If the writer needs to work on their prose, then that's what I'm going to say. If the author had his or her characters saying cheesy things throughout the book, then I'm need to let the potential reader know. Honesty is the best attribute for a reviewer to have.

What about you? What are your thoughts about writing negative reviews, especially if the negative review is of a Christian book? Have you ever written any negative reviews? I'd love to hear your thoughts.


Writer4Christ said...

If the authors hear or read your criticism, I think you should put some encouragement for that author after your criticism. Authors learn from criticism. They learn to change some things in the future because of bad reviews. I reviewed a book that had some flaws, but I managed to find some great things that I liked about it to put into the review also. It depends on the book, I think. If you really can't find anything good in the book, just a lot of bad, I do think it deserves a bad review - but with encouragement to the author at the end to put balm on a wound the review might reveal or create. When I say encouragement, I mean something like, "But this doesn't mean that all the books by so and so are bad. This new author may get better with time." or something like that.
What do you think?

Hannah Joy said...

I find it very hard to review books at all, especially books I don't like. Books I do like, I just rant about, and books I don't....well, I just rant about. I find that I just stink at actually writing a solid review, so I usually shy away from them unless it's required for school or something. In which case, I usually do a book I don't care too much about either way.

But maybe I'll try my hand at it again, with these tips....who knows? :-)

Jess said...

I very much agree. I have had this question, too, but lately I've been too lazy to think it out and have just decided not to write negative reviews right now. Now that I've read this I can't hide behind the excuse that I haven't thought about it... But I am very glad that you addressed it.

I don't think that a balanced, respectful review is reserved only for Christian authors. Any author has poured some amount of effort into his book whether or not he's Christian. They must think it is worth something or they wouldn't go through the trouble of publishing it... right? (If not then shame on them.) I think that it depends less on whether the author is Christian and more on whether the reviewer is Christian (and if they are asking the question then they are assumably Christian). We act as Christians toward other believers, and we act as Christians toward unbelievers as well.

I have written two official negative reviews in the past. One of them I regret because it definitely falls under the "bashing" category. The other I would stand proudly beside even in the face of a thousand people who really loved the book, because there was no bashing involved, just thoughts that I haven't changed my mind about.

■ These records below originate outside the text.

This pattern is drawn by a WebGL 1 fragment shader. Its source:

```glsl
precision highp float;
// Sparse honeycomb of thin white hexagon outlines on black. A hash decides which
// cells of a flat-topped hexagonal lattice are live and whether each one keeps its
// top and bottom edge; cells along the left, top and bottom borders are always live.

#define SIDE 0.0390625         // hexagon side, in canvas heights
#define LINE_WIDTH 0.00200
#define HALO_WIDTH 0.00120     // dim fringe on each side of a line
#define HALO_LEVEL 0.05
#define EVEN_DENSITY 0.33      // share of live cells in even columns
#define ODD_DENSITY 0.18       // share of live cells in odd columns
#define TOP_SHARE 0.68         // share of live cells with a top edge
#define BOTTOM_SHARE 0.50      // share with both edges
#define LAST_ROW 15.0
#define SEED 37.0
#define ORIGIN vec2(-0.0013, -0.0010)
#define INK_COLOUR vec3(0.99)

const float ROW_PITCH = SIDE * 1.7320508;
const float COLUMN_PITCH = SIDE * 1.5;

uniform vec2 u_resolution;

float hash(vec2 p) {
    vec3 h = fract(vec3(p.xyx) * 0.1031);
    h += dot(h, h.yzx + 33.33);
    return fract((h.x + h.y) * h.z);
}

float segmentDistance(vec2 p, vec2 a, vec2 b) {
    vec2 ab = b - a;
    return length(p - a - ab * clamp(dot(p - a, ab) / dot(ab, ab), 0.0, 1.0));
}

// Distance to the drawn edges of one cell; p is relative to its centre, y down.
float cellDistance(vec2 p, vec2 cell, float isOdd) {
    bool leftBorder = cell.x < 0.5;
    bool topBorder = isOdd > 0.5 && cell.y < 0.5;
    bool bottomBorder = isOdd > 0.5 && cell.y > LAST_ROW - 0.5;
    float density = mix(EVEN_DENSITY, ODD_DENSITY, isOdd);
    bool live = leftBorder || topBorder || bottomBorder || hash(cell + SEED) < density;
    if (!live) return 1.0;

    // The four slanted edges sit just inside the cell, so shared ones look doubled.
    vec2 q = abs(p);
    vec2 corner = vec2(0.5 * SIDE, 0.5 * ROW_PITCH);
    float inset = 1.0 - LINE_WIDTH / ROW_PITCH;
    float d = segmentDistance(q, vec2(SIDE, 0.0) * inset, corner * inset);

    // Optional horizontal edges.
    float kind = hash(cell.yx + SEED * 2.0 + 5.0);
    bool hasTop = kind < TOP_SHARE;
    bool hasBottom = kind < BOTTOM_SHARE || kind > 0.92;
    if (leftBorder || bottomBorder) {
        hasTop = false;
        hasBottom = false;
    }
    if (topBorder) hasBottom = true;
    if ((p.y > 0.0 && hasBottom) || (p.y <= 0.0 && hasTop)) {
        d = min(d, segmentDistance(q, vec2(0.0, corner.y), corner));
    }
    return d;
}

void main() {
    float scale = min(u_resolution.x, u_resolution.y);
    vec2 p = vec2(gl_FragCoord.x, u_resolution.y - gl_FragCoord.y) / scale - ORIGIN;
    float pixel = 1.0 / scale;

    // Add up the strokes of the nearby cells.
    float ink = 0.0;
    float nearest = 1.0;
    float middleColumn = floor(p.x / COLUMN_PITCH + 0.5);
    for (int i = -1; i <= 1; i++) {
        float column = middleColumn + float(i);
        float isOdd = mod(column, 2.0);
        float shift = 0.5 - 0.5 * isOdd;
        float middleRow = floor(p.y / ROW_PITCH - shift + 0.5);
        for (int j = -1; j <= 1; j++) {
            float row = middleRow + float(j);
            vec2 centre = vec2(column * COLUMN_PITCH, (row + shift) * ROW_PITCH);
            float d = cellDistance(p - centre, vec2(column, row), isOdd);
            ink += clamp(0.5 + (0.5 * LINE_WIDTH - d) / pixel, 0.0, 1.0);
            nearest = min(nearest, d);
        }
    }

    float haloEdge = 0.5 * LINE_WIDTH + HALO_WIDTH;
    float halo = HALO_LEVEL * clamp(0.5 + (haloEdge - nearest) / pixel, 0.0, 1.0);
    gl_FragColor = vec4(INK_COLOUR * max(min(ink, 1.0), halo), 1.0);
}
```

It always helps me with balance when I keep in mind that friends of mine that will be reading the review liked the book that I want to write about. If I come across as a jerk who hated the book and can't find anything nice to say, then even if the author doesn't read the review and feel like curling up to die, my friends who enjoyed the book will feel crummy. I know I tend to take things personally when someone doesn't like what I like, so other people might have that problem, too. So I try to be nice or at the very least intelligent and respectful. Doesn't always happen, but I'm learning and growing.

And one last thought... don't review the book if you didn't read it all the way through. Coming from experience. I stop reading any book that I feel is a waste of time, but I learned the hard way that you shouldn't go and write negative reviews of something if you haven't suffered through the whole thing. Maybe I'm the only one who does that, though. ;-)

Anyway, good thoughts, good post. Keep 'em coming.